Havini makes art to understand her place of origin.
“Dengung Hyena” reflects on a ritual that takes place along the coasts of Buka. The ritual honors the synchronicity between the full moon rising and the corals underwater releasing new life.
“Our people have been witnessing the coral spawning for a very long time,” says Havini. “The first time (I saw the ritual) was very special. I can’t quite remember when exactly, but I had my camera ready, not knowing that it was going to be so dark! That is why some of the footage is so abstract.”
The Hyena ritual is a joyous occasion. “For people living along the coast, this time of year brings a lot of excitement. Families take lanterns to the beach and wait for the natural wonder to happen,” says Havini.
A Banyuwangi gamelan set is heard with the moving image through Michael Toisuta’s sound design. Working together, Havini and Toisuta wanted to explore the “non-linear textures through a (meditative) state (generated by) Banyuwangi music and the cycle of life in an underwater phenomenon.”
Havini thinks as an artist; her father, meanwhile, lived as a political leader and activist. Moses Havini was chief of the Nakas clan who held positions in Parliament and strongly advocated for Bougainville’s independence from Papua New Guinea. Her Australian-born mother, Marilyn Havini, was an artist who designed the Bougainville flag. “Both my parents have a strong belief of social justice,” recalls Havini, who happens to be their youngest child. As her parents’ political efforts landed them in a perilous position, the family relocated to Australia in 1990.
There are no art galleries where Havini’s clan is from. Her mobility—the relative freedom of movement afforded by contemporary art and its global institutions—allows her to bring in materials that prompt discussions among her community.
Once, for a project called “Habitat,” Havini gained access to the National Film and Sound Archives of Australia, where she unearthed a pro-mining propaganda film and footage of Australian presence in Bougainville. She brought back the archives to her hometown and initiated several screenings and conversations in the village.
The sharing of thought and resource, the collaboration between sisters, cousins, aunts, and uncles is an integral part of Havini’s practice, and it seems to share in this larger desire of resisting the one-way, extractive urges of ethnography. Some of her strongest works emerge from community involvement and ancestral knowledge. It is a communal imagination: “I also belong to a strong cultural group and many of the ideas that I am curious about involve more than myself; historical issues like, for example, the man-made events that have shaped our natural environment and changed the way we live,” says Havini.
“Dengung Hyena” is an entry point into this evolving body of work. As she shows more projects in Manila, it’s interesting to see how Havini’s world will resonate on these shores, with the Philippines’ own history of vanishing traditions, contested seas, and the loss of land.

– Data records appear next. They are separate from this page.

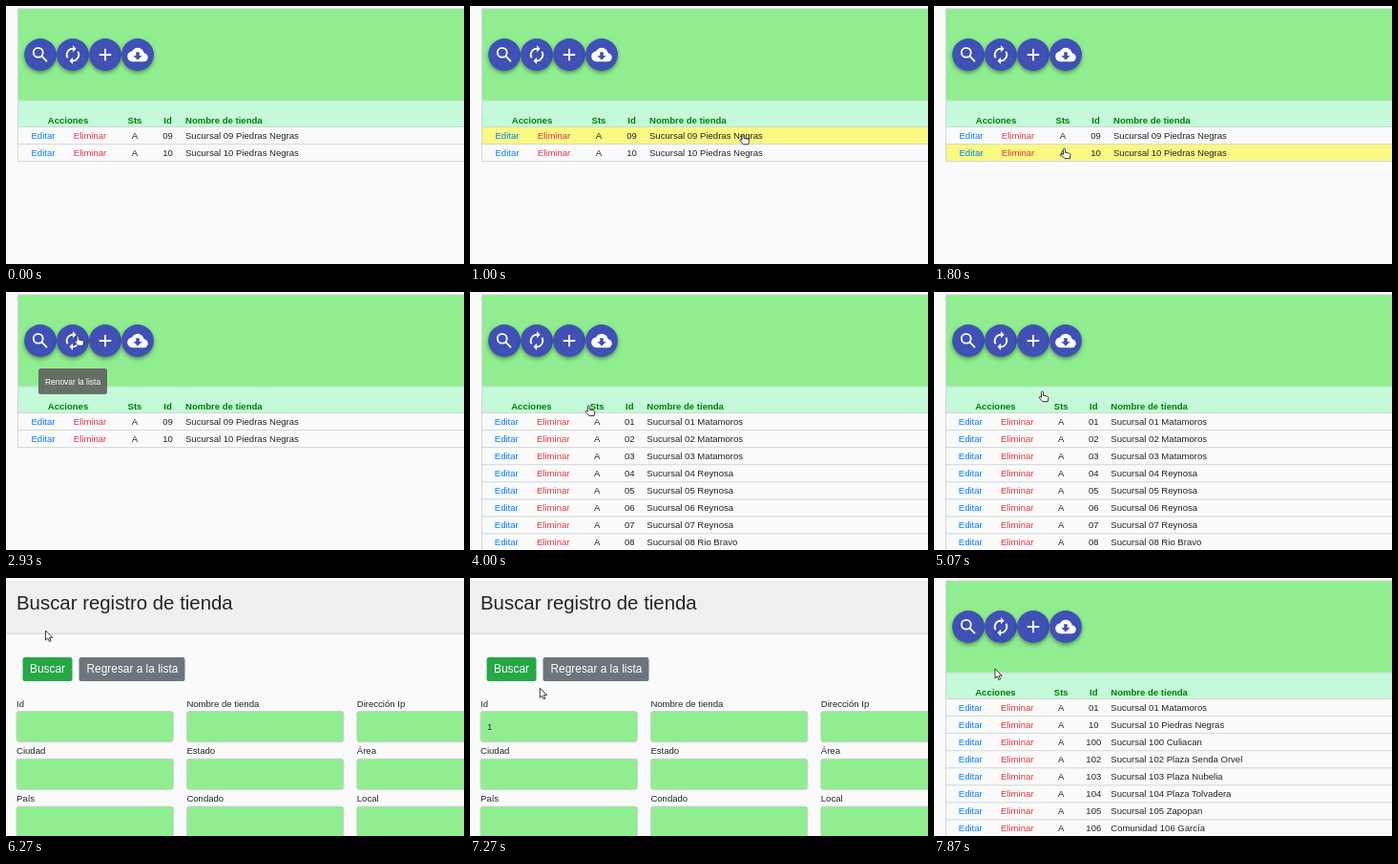
Write an HTML page that moves like this. It is 480 px wide and 270 px high and loops after 8000 ms.

```html
<!DOCTYPE html>
<html lang="es">
<head>
<meta charset="utf-8">
<style>
  html, body { margin: 0; width: 100%; height: 100%; overflow: hidden; background: #fafafa; }
  svg { display: block; width: 480px; height: 270px; }
  text { font: 9.55px "Liberation Sans", Arial, sans-serif; fill: #212529; white-space: pre; }
  .head { font-weight: bold; fill: #008000; }
  .mid { text-anchor: middle; }
  .edit { fill: #007bff; }
  .del { fill: #dc3545; }
  .title { font-size: 20.4px; }
  .btn { font-size: 11.9px; fill: #fff; }
  .tip text { font-size: 8.45px; fill: #fff; }
  .line { stroke: #d3d6d8; fill: none; }
  .fab { filter: drop-shadow(0 2px 2px rgba(0, 0, 0, .4)); }
  .icon { fill: #fff; }
  .stroke { fill: none; stroke: #fff; stroke-width: 2; }
  .pointer { fill: #fff; stroke: #222; stroke-width: .9; stroke-linejoin: round; }
</style>
</head>
<body>
<svg id="stage" viewBox="0 0 480 270"></svg>
<script>
const LOOP = 8000, TOP = 126.5, ROW = 18.07;
const RELOAD = 3470, SEARCH = 6270, RESULT = 7730;

const text = (x, y, s, cls = '') => `<text x="${x}" y="${y}" class="${cls}">${s}</text>`;
const rect = (x, y, w, h, fill, more = '') =>
  `<rect x="${x}" y="${y}" width="${w}" height="${h}" fill="${fill}" ${more}/>`;

const halfArrow = '<path class="stroke" d="M5.97 15.53A7 7 0 0 1 12 5"/><path d="M12 1v8l4-4z"/>';
const icons = [
  '<circle class="stroke" cx="9.5" cy="9.5" r="5.5"/><path class="stroke" d="M13.8 13.8l6 6"/>',
  halfArrow + `<g transform="rotate(180 12 12)">${halfArrow}</g>`,
  '<path class="stroke" d="M12 5v14M5 12h14"/>',
  '<path d="M19.35 10.04C18.67 6.59 15.64 4 12 4 9.11 4 6.6 5.64 5.35 8.04 2.34 8.36 0 10.91 0 14c0 3.31 2.69 6 6 6h13c2.76 0 5-2.24 5-5 0-2.64-2.05-4.78-4.65-4.96zM17 13l-5 5-5-5h3V9h4v4h3z"/>'
];
const fab = (icon, i) => `<g transform="translate(${36 + 34 * i} 51)">
  <circle class="fab" r="16.9" fill="#3f51b5"/>
  <g class="icon" transform="scale(.9) translate(-12 -12)">${icon}</g></g>`;

// Each store is "id name" or "id name kind"
function listPage(id, stores, [actions, edit, del, sts, num, name]) {
  const rows = stores.map(([n, place, kind = 'Sucursal'], i) => {
    const y = TOP + ROW * i + 12.4;
    return text(edit, y, 'Editar', 'edit') + text(del, y, 'Eliminar', 'del') +
      text(sts, y, 'A', 'mid') + text(num, y, n, 'mid') + text(name, y, `${kind} ${n} ${place}`) +
      `<path class="line" d="M12 ${TOP + ROW * (i + 1)}H480"/>`;
  }).join('');
  const bottom = TOP + ROW * stores.length;
  return `<g id="${id}">
    ${rect(12.5, 3, 470, 96, '#90ee90')}${rect(12.5, 99, 470, 27.5, '#c4f9d9')}
    ${rect(12.5, TOP, 470, ROW, '#faf982', 'class="hover"')}
    <path class="line" d="M481 2.8H12.5V${bottom}M12 99H480M12 ${TOP}H480"/>
    ${text(actions, 122.6, 'Acciones', 'head mid')}${text(sts, 122.6, 'Sts', 'head mid')}
    ${text(num, 122.6, 'Id', 'head mid')}${text(name, 122.6, 'Nombre de tienda', 'head')}
    ${rows}${icons.map(fab).join('')}</g>`;
}

function searchPage() {
  const labels = ['Id', 'Nombre de tienda', 'Dirección Ip', 'Ciudad', 'Estado', 'Área', 'País', 'Condado', 'Local'];
  const fields = labels.map((s, i) => {
    const x = 11 + 178.4 * (i % 3), y = 139.5 + 49.8 * Math.floor(i / 3);
    return text(x, y - 5, s) + rect(x, y, 164.3, 32, '#90ee90', 'rx="2.5" stroke="#c3d3ca"');
  }).join('');
  return `<g id="search">
    ${rect(0, 3, 480, 55, '#f0f0f0')}<path class="line" d="M0 58.3H480"/>
    ${text(11, 32.5, 'Buscar registro de tienda', 'title')}
    ${rect(17.5, 83, 52, 25, '#28a745', 'rx="2.5"')}${text(25, 99.3, 'Buscar', 'btn')}
    ${rect(76.5, 83, 111, 25, '#6c757d', 'rx="2.5"')}${text(84.5, 99.3, 'Regresar a la lista', 'btn')}
    ${fields}<text id="typed" x="18" y="159">1</text></g>`;
}

const tip = (id, x, s) => `<g id="${id}" class="tip">
  ${rect(x - 36, 80, 72, 27, '#616161', 'rx="2.5" fill-opacity=".9"')}${text(x, 96.6, s, 'mid')}</g>`;

const places = ['Matamoros', 'Matamoros', 'Matamoros', 'Reynosa', 'Reynosa', 'Reynosa', 'Reynosa',
  'Rio Bravo', 'Piedras Negras', 'Piedras Negras'];
const all = places.map((p, i) => [String(i + 1).padStart(2, '0'), p]);
const found = [all[0], all[9], ['100', 'Culiacan'], ['102', 'Plaza Senda Orvel'], ['103', 'Plaza Nubelia'],
  ['104', 'Plaza Tolvadera'], ['105', 'Zapopan'], ['106', 'García', 'Comunidad']];
const wide = [65, 26.5, 70.8, 135, 169.6, 188], tight = [64.4, 25.8, 70, 133.2, 167.3, 185.3];

const stage = document.getElementById('stage');
stage.innerHTML = listPage('few', all.slice(8), wide) + listPage('all', all, tight) +
  listPage('found', found, tight) + searchPage() +
  tip('tipSearch', 36, 'Buscar registro') + tip('tipReload', 70, 'Renovar la lista') +
  `<path id="hand" class="pointer" d="M2.5 1.3c0-1.6 2-1.6 2 0v3l4 .8c1.2.3 1.5 1 1.4 2l-.6 3.6H4L.5 6.8C0 5.7 1 5 1.8 5.7l.7.7z"/>
   <path id="arrow" class="pointer" d="M0 0v10l2.3-2.1 1.7 3.7 1.7-.8L4 7.3h3.2z"/>`;
const $ = id => document.getElementById(id);
const show = (el, on) => el.setAttribute('visibility', on ? 'inherit' : 'hidden');

// Pointer path as [time, x, y]
const path = [[330, 480, 138], [900, 300, 133], [1300, 190, 140], [1800, 133, 149], [2000, 133, 149],
  [2300, 110, 125], [2700, 71.5, 45.5], [3580, 71.5, 45.5], [3950, 120, 118], [4250, 130, 129.5],
  [4700, 130, 129.5], [5070, 110, 104], [5400, 95, 85], [5750, 34, 46], [6120, 34, 46], [6270, 41.5, 55],
  [6650, 90, 152], [7050, 90, 152], [7420, 64, 95], [8000, 64, 95]];
const clamp = v => Math.max(0, Math.min(1, v));
const ramp = (t, a, b) => { const u = clamp((t - a) / (b - a)); return u * u * (3 - 2 * u); };
const fade = (t, a, b) => clamp((t - a) / 130) * clamp((b - t) / 130);

function pointer(t) {
  const i = path.findIndex(p => p[0] > t);
  if (i < 1) return [path[0][1], path[0][2]];
  const [a, x, y] = path[i - 1], [b, x2, y2] = path[i], u = ramp(t, a, b);
  return [x + (x2 - x) * u, y + (y2 - y) * u];
}

function draw(t) {
  const page = t < RELOAD ? 'few' : t < SEARCH ? 'all' : t < RESULT ? 'search' : 'found';
  for (const id of ['few', 'all', 'search', 'found']) show($(id), id === page);

  const scroll = 25.5 * (ramp(t, 4330, 4480) - ramp(t, 4680, 4850));
  $('all').setAttribute('transform', `translate(0 ${-scroll})`);

  const [x, y] = pointer(t), row = Math.floor((y + scroll - TOP) / ROW);
  for (const hover of document.querySelectorAll('.hover')) {
    const on = t >= 330 && row >= 0 && hover.parentNode.id === page;
    hover.setAttribute('y', TOP + ROW * row);
    show(hover, on);
  }

  const arrow = t >= SEARCH;
  show($('hand'), t >= 330 && !arrow);
  show($('arrow'), arrow);
  $(arrow ? 'arrow' : 'hand').setAttribute('transform', `translate(${x} ${y})`);

  $('tipReload').setAttribute('opacity', fade(t, 2750, 3330));
  $('tipSearch').setAttribute('opacity', fade(t, 5780, 6200));
  show($('typed'), page === 'search' && t >= 6930);
}

const start = performance.now();
function tick() {
  draw((performance.now() - start) % LOOP);
  requestAnimationFrame(tick);
}
tick();
</script>
</body>
</html>
```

“I would say that choosing this path of being an artist has brought me closer to my cultural roots and my ancestral land,” says Havini. Where circumstances led to their family’s flight from Bougainville, the artist always finds a way of returning.
* * *

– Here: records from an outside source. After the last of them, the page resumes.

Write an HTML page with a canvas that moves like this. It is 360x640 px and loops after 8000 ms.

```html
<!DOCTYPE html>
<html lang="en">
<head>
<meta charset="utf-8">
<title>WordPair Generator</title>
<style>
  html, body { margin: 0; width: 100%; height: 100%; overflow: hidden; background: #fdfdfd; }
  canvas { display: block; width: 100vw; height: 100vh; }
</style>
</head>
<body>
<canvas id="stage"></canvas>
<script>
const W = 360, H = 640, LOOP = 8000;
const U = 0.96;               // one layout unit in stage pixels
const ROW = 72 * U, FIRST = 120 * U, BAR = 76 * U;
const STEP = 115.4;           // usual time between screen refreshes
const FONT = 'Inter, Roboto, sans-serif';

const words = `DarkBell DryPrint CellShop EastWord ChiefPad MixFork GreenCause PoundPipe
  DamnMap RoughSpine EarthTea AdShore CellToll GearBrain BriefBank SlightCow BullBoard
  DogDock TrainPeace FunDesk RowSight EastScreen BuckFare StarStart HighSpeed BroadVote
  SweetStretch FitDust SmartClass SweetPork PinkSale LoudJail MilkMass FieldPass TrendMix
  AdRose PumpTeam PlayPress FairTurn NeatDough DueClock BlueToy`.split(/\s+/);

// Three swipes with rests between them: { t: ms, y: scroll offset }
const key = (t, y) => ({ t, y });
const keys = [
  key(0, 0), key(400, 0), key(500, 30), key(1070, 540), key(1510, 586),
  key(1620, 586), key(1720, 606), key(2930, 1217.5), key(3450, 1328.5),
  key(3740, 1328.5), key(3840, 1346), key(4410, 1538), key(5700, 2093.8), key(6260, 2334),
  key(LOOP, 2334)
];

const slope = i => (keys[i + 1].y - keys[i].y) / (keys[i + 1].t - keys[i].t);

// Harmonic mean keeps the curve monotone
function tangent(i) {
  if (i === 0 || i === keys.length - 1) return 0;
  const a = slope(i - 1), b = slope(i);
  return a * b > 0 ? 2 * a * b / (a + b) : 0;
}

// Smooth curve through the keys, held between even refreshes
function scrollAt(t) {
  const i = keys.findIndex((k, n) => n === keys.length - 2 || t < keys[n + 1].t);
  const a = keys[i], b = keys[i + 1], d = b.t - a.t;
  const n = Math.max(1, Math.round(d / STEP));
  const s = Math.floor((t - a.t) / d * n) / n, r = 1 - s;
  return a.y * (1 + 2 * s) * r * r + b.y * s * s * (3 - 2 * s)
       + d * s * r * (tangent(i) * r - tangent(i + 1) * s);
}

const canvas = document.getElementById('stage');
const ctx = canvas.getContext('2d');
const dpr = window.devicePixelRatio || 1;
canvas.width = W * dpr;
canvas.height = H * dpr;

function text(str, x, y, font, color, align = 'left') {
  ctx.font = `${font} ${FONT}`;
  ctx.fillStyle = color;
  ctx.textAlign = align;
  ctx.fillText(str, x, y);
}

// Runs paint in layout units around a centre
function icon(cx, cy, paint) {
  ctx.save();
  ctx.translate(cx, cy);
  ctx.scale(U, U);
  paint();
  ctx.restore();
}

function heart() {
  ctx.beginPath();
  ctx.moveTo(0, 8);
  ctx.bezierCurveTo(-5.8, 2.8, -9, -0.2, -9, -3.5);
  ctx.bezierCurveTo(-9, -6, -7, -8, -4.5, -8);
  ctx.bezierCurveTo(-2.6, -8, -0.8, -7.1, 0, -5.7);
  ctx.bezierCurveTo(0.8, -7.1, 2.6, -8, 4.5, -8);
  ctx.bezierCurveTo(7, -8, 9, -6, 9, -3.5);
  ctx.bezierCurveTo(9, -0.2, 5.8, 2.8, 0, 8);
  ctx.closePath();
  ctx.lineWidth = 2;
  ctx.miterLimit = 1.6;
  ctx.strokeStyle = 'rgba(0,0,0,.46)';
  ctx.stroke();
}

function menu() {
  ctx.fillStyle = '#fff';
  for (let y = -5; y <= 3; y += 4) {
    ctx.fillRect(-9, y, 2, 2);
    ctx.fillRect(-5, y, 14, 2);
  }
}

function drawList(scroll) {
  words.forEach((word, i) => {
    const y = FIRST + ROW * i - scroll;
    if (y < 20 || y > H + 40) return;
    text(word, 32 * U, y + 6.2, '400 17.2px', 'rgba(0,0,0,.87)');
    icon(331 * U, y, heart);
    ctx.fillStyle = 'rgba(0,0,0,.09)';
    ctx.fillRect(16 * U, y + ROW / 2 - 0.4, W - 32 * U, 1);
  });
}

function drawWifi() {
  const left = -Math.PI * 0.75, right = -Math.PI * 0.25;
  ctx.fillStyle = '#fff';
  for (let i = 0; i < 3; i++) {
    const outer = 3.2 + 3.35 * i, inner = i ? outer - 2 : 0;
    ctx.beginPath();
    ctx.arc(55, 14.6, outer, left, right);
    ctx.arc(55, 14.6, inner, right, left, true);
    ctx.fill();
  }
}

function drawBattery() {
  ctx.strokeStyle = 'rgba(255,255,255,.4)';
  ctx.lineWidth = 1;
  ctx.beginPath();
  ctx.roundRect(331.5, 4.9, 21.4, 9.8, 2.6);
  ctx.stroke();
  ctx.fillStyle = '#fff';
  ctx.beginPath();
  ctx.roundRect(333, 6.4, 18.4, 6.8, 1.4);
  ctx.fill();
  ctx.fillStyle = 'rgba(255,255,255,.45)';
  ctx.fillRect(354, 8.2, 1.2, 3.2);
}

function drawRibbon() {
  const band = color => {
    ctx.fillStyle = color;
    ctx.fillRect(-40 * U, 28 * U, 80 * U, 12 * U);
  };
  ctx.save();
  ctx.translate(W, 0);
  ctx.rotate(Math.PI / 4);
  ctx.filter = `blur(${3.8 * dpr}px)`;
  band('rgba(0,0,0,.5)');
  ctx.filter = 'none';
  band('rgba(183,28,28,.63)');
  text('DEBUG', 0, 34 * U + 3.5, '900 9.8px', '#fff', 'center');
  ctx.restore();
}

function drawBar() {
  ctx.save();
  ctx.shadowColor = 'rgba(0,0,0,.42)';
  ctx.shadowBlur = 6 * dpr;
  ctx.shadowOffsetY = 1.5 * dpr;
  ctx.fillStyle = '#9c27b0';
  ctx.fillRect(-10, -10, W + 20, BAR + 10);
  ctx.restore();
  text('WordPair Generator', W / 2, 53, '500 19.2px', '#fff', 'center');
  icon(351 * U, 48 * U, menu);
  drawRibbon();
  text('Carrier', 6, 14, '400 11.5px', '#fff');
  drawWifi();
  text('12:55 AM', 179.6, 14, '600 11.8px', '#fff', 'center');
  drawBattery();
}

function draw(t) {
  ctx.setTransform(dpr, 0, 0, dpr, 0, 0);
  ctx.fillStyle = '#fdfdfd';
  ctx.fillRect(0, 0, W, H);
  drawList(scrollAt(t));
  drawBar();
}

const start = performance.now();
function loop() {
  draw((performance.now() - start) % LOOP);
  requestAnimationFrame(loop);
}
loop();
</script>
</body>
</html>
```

Taloi Havini’s “Dengung Hyena” will be showing at ArtFairPH/Projects space, Feb. 16-18.